■ **WORK REQUEST**: A single figure is the whole answer: the number of lines in the records that contain "caretOn".

■ **RECORDS FOR THIS EXERCISE**:
++++++

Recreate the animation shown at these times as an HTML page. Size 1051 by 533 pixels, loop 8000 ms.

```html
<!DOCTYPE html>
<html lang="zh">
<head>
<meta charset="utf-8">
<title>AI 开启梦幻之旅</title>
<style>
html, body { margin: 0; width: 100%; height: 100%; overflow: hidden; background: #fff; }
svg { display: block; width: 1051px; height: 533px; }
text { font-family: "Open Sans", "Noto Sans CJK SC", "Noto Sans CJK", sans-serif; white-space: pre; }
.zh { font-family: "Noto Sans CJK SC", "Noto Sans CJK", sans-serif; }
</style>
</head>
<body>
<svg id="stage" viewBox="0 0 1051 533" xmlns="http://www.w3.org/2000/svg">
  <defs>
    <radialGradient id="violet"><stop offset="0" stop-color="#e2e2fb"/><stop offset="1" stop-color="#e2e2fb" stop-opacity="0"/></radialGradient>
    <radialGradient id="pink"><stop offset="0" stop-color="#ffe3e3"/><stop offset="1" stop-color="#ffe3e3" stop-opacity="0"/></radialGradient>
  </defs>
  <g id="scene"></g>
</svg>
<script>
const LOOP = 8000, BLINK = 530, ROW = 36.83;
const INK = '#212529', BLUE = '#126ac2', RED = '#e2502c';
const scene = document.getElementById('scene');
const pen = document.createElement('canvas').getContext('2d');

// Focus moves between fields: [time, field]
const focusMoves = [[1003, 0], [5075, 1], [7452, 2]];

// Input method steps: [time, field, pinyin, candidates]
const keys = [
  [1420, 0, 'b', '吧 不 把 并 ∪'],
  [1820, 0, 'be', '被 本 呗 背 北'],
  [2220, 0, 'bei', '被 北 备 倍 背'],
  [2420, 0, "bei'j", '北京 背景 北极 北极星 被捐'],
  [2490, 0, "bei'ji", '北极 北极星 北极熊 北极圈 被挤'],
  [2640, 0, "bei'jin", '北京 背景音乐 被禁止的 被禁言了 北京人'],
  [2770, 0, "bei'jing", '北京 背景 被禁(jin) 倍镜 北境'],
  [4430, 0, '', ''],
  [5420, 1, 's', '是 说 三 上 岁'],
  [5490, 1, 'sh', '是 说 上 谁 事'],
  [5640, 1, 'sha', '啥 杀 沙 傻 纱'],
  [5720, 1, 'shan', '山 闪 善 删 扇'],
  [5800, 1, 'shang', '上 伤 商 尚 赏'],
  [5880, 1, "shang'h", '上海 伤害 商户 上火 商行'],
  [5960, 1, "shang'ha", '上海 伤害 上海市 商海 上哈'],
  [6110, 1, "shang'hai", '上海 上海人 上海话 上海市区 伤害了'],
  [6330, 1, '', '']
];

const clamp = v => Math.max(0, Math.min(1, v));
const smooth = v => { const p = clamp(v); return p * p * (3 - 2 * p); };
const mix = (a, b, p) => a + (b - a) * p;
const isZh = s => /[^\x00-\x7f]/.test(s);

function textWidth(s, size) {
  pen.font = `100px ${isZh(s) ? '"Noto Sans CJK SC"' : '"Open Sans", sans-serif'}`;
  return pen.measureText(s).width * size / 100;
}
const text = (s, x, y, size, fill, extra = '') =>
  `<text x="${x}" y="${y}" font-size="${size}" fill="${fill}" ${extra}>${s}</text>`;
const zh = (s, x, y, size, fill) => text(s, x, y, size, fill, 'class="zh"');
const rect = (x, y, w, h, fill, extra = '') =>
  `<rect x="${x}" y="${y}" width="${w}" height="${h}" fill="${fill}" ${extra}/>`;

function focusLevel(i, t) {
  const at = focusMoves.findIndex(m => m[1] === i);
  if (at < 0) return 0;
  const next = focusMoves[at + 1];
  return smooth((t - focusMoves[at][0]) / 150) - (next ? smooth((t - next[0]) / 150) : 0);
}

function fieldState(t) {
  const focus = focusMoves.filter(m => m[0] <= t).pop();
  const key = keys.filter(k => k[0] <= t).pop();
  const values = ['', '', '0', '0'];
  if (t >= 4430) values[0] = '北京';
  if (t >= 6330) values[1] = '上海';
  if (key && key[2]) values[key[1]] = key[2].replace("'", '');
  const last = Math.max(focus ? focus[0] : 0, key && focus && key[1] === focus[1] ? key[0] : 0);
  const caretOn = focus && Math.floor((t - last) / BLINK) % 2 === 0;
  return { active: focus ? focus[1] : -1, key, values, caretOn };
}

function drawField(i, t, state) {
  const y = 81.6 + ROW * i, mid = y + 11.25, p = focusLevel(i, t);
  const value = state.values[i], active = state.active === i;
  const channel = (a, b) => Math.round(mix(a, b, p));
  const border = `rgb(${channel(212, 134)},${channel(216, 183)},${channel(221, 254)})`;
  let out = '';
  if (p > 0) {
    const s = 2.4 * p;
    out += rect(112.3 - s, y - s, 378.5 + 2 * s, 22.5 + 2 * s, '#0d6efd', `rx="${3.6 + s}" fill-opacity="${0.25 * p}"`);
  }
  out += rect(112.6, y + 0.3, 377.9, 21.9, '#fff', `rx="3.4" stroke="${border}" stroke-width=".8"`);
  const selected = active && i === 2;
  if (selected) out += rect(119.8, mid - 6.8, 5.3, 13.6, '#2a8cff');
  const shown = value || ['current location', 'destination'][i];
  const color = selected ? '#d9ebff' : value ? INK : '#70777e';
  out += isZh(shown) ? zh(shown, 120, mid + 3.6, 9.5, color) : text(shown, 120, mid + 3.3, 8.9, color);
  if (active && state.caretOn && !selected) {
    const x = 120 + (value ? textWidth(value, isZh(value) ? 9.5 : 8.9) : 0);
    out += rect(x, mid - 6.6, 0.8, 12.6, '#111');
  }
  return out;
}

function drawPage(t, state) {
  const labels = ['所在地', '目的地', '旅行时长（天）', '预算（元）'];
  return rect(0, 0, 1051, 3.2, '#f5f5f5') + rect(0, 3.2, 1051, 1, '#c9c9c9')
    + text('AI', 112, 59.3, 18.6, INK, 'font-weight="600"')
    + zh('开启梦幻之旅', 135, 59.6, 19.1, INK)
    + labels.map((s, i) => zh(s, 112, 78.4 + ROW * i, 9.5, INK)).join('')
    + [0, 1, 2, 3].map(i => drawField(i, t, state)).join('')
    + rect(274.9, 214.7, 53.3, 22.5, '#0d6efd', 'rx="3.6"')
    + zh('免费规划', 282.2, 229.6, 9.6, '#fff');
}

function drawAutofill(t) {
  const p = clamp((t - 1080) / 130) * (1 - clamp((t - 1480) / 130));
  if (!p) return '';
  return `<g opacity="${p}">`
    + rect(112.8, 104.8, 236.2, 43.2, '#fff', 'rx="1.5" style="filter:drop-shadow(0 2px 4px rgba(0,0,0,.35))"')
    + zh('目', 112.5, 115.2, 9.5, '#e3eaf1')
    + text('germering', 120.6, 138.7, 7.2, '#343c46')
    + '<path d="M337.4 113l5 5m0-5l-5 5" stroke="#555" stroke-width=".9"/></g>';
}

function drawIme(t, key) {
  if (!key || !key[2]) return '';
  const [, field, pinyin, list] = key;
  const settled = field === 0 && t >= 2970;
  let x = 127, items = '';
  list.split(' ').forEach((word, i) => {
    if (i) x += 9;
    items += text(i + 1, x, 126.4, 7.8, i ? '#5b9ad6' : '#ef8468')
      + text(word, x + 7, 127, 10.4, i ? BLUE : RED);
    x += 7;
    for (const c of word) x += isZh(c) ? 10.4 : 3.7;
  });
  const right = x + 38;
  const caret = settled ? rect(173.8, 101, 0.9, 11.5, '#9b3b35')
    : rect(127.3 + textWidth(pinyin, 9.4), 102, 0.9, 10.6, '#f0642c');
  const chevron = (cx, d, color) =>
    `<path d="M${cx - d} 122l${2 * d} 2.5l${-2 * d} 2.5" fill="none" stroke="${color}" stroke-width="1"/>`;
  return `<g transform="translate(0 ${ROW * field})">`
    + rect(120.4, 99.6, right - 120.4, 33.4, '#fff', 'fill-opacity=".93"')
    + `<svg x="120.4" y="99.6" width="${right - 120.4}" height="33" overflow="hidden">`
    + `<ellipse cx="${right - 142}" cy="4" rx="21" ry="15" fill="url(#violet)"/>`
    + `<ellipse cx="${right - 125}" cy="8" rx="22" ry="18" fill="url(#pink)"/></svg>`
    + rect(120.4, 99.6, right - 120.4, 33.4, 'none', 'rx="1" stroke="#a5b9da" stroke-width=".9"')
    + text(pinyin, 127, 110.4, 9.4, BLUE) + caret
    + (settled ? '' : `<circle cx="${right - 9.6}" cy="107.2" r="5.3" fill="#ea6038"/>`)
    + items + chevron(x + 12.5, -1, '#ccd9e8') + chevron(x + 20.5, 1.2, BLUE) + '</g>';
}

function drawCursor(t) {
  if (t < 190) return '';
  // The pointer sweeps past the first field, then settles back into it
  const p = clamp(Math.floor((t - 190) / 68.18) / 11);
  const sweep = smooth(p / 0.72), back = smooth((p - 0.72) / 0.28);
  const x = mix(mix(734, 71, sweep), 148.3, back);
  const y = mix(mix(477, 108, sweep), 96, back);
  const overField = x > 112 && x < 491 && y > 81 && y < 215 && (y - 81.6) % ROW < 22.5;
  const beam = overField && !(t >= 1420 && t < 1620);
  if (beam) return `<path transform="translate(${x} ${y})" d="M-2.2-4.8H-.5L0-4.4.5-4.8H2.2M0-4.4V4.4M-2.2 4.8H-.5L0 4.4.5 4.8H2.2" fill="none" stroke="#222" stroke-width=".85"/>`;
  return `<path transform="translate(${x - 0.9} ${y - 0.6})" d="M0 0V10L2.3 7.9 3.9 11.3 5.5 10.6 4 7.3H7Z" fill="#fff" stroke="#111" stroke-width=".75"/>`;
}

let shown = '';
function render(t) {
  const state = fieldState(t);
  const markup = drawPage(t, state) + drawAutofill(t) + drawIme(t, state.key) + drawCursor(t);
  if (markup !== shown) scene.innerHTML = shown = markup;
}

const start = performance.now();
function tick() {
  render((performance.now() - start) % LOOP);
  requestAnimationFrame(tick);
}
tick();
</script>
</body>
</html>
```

++++++

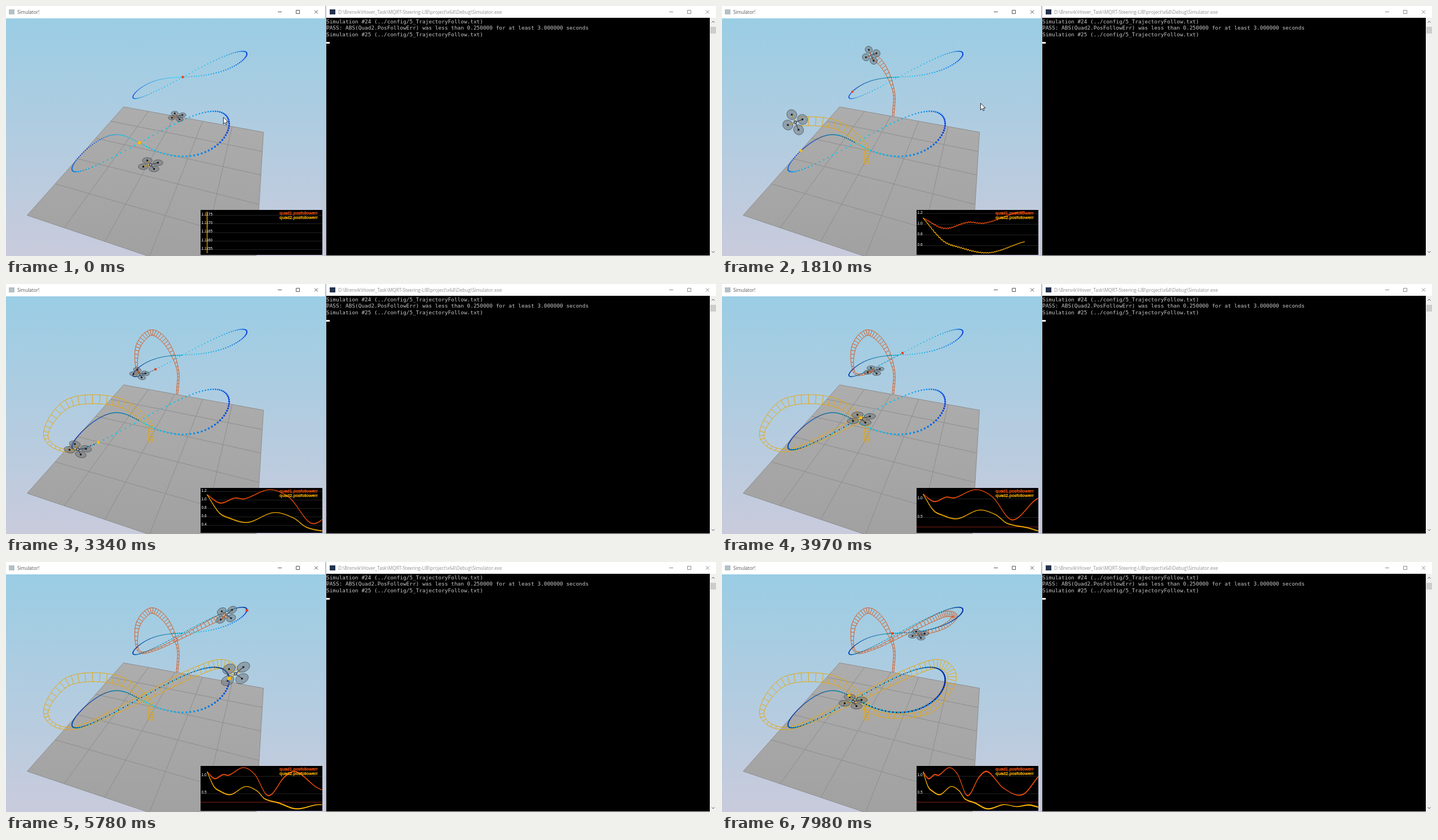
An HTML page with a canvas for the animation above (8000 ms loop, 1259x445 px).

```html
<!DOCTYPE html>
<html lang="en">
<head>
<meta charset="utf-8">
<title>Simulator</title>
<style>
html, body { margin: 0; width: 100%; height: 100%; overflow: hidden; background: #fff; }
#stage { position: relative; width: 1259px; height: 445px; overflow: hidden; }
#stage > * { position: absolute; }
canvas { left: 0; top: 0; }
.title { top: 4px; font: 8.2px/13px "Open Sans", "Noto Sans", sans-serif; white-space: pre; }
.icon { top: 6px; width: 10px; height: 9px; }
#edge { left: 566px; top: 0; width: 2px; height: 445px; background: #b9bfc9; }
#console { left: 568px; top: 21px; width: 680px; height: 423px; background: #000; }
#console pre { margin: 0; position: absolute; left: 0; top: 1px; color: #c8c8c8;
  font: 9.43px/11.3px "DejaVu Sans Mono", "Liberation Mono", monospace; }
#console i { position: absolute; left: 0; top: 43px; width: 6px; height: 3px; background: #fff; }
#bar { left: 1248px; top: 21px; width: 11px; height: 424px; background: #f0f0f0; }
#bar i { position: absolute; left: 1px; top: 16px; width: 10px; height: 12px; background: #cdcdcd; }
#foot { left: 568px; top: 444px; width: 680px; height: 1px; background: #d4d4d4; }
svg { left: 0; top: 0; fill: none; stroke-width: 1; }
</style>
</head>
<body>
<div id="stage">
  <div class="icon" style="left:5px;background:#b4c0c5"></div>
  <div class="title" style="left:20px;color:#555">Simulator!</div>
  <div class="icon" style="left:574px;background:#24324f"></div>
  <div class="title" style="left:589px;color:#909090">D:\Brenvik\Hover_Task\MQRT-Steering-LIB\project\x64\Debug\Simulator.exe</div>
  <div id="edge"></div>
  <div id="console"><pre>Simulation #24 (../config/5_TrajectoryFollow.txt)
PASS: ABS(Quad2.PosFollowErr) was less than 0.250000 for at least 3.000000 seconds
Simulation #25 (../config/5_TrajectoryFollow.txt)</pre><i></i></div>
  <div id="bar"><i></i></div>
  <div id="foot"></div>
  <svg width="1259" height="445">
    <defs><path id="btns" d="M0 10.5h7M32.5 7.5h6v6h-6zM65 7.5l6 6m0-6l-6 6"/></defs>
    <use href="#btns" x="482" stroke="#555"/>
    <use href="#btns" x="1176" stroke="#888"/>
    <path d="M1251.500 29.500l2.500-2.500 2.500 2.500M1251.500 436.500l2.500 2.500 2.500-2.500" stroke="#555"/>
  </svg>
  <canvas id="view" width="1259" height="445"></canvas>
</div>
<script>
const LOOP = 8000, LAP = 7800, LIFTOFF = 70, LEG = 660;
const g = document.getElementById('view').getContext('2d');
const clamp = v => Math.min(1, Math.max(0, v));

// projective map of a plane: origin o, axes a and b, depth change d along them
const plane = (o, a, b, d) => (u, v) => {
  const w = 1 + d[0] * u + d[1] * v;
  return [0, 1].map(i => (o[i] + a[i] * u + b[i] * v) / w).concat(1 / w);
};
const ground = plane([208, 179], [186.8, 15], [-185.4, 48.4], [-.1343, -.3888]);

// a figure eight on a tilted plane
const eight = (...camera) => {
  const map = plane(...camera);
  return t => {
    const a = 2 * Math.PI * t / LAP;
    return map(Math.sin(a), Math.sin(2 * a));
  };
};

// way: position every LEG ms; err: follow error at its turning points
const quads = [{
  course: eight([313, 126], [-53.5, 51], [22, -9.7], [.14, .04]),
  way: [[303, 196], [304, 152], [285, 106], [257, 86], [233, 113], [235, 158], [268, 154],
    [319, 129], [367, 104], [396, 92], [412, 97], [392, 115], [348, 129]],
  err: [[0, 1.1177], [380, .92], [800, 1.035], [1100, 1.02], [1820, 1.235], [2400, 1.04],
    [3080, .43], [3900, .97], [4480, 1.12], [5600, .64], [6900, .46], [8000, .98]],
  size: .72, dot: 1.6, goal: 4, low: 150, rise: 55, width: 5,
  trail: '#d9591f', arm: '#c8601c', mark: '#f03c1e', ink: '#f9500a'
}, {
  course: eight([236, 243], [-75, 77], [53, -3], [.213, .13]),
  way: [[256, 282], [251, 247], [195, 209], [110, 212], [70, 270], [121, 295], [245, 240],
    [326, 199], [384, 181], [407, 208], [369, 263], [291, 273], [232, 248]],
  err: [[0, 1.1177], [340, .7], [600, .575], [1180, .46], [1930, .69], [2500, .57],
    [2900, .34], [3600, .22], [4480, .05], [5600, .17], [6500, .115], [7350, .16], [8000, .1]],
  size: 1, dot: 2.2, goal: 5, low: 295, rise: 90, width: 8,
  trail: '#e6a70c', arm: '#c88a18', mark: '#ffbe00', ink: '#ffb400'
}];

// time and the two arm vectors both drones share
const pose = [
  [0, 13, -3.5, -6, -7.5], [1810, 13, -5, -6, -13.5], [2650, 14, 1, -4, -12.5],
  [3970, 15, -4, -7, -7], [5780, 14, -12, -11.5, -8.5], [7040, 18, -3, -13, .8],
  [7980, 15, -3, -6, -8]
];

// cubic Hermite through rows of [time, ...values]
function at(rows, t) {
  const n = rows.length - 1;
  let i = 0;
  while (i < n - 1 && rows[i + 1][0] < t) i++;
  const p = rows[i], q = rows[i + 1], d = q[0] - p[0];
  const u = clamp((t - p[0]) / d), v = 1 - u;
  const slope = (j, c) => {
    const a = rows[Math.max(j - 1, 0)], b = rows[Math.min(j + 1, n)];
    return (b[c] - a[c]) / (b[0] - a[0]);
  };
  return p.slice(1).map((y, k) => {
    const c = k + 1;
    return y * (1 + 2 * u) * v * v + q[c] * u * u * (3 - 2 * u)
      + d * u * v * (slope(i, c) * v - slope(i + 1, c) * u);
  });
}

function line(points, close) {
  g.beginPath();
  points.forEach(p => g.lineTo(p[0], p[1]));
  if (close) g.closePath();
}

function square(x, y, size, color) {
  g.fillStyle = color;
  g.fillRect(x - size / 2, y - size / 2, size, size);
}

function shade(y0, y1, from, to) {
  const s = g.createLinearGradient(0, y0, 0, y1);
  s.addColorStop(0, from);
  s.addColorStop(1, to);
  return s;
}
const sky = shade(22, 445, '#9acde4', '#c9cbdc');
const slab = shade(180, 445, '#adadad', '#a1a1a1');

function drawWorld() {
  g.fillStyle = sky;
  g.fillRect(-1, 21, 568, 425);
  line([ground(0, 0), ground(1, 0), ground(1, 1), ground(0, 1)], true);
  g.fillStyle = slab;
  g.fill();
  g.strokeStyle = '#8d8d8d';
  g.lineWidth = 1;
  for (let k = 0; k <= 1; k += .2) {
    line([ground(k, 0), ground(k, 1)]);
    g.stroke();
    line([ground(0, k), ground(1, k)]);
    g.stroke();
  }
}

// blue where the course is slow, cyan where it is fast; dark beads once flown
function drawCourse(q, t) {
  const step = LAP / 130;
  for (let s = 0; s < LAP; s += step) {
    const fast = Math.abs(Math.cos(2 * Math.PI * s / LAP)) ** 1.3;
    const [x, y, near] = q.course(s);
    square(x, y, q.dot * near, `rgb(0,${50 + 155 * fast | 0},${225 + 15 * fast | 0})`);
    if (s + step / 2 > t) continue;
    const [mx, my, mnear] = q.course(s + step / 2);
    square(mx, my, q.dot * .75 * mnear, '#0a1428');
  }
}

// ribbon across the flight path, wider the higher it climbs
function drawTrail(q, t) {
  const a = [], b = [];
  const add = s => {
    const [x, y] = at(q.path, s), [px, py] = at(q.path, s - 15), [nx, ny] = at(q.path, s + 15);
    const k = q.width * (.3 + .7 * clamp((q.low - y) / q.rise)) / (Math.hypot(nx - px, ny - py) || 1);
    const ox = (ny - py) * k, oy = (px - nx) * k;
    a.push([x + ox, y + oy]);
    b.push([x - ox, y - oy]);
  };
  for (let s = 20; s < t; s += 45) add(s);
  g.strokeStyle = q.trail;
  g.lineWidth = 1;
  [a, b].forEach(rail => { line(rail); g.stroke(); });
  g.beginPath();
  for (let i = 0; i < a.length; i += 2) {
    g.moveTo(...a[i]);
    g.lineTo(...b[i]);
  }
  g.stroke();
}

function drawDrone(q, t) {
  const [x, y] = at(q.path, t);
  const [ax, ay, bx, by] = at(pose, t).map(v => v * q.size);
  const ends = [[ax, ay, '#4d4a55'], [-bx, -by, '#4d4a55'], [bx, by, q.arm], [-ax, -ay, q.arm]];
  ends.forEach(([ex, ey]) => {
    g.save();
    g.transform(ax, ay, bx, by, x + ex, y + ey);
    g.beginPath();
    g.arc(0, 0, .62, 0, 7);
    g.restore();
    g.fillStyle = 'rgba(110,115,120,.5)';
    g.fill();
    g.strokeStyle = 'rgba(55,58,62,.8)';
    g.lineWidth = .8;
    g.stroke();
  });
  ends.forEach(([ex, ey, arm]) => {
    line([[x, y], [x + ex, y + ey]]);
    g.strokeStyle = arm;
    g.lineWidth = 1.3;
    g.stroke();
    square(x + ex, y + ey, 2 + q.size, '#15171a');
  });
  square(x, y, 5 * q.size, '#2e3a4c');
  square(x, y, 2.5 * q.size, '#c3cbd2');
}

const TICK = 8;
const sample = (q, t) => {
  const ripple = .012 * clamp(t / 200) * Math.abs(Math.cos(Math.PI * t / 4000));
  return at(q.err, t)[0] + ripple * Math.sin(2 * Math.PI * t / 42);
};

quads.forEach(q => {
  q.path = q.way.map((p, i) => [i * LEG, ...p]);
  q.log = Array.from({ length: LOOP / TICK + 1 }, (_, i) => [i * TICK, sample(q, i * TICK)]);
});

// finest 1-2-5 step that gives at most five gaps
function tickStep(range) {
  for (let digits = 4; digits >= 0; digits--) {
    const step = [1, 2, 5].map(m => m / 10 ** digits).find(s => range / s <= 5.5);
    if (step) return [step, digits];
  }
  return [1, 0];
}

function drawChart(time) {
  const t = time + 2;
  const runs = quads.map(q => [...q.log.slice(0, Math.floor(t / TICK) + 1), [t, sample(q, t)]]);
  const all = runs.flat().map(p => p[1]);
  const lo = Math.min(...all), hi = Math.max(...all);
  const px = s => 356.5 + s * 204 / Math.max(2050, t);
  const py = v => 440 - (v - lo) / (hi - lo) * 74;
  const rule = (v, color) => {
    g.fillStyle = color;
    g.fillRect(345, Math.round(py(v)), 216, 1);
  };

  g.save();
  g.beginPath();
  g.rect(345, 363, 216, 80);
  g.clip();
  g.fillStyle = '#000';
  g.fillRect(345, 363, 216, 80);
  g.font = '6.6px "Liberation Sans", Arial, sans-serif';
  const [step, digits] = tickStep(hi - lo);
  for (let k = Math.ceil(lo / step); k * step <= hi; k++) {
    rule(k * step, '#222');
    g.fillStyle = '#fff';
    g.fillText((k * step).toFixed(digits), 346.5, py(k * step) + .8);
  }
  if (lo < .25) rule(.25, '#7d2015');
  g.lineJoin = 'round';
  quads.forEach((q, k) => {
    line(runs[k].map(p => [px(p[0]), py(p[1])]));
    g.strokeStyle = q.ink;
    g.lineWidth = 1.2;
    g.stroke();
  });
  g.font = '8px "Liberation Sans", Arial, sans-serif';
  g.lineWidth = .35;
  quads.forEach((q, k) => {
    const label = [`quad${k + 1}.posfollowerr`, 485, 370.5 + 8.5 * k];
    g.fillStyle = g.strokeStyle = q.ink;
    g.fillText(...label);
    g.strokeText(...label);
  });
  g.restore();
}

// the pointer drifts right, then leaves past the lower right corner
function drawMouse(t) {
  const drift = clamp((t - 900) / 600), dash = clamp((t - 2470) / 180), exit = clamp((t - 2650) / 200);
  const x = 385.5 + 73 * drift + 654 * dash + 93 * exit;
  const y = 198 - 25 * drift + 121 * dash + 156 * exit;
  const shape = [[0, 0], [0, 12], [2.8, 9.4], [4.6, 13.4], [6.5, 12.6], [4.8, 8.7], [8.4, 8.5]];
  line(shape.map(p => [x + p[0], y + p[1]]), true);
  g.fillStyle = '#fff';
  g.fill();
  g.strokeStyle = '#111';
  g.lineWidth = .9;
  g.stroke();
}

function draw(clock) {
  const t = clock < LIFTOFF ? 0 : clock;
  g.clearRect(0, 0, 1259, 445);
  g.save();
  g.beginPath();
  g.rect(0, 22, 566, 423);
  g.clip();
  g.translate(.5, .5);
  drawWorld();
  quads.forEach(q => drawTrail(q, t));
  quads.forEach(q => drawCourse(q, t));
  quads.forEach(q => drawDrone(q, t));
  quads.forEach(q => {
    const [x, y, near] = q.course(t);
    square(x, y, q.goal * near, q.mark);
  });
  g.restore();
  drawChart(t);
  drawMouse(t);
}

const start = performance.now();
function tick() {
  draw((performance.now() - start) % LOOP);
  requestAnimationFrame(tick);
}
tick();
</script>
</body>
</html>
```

++++++

■ **OUTPUT OF THE EXERCISE**: 3